Scan the data below and give the number of lines that include the word "start", with no other words.

Records for processing:
BEGIN

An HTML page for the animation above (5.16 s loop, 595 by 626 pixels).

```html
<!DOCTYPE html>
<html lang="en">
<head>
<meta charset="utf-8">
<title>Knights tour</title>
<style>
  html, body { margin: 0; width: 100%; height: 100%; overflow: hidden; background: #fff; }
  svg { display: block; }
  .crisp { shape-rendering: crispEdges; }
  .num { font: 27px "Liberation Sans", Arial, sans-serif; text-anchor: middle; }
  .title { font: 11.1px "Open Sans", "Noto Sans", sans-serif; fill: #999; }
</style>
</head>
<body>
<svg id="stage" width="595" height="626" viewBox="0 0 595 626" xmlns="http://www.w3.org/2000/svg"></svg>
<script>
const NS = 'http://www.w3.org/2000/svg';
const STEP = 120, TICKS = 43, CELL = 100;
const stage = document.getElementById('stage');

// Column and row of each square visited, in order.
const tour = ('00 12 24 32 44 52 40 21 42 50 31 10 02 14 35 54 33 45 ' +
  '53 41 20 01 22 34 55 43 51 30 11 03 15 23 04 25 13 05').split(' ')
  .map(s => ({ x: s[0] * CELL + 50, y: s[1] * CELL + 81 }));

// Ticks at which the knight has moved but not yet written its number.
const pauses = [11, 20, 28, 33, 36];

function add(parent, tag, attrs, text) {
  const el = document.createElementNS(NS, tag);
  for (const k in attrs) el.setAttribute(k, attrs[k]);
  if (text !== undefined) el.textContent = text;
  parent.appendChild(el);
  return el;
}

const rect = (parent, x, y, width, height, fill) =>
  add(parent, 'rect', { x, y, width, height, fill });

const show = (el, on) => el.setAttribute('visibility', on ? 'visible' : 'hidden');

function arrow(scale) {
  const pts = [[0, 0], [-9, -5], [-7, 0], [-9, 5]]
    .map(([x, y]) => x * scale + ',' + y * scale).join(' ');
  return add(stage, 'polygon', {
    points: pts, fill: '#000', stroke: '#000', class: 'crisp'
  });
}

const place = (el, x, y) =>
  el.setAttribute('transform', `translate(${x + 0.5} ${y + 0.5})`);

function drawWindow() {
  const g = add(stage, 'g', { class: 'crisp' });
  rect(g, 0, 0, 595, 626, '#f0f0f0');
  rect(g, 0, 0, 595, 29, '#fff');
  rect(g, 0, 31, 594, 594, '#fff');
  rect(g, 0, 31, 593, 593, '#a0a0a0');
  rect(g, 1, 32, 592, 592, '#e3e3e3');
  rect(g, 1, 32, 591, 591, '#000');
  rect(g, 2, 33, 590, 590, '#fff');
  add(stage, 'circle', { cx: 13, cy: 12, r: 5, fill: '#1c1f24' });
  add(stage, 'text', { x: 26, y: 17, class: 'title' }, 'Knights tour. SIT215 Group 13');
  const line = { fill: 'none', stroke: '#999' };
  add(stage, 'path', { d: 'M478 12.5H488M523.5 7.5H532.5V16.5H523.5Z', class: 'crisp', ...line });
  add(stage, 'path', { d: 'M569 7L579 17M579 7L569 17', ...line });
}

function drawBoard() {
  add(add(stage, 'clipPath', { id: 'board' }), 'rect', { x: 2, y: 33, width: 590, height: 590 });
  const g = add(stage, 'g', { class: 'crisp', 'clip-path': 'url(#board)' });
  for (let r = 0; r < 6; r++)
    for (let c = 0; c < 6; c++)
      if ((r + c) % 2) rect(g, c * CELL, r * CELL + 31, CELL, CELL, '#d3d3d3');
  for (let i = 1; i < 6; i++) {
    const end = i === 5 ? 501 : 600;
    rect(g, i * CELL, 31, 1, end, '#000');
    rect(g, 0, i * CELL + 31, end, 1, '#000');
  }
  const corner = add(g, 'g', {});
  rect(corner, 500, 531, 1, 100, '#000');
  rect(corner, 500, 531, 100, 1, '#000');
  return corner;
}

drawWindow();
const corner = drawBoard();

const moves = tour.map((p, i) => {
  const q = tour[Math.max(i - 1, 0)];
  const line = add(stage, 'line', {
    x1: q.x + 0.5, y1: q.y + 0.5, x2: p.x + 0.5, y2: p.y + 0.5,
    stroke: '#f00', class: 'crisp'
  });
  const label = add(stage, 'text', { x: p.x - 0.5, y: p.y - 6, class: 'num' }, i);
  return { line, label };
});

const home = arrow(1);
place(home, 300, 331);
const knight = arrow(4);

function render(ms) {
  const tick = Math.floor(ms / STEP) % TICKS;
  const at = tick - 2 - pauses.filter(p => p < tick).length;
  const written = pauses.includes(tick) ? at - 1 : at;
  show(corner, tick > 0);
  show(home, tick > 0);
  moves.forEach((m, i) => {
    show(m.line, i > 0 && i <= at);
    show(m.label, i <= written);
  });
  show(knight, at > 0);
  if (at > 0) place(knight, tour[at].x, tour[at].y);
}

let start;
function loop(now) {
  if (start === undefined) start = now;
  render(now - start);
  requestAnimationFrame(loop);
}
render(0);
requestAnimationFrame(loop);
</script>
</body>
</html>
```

END

Task answer:
3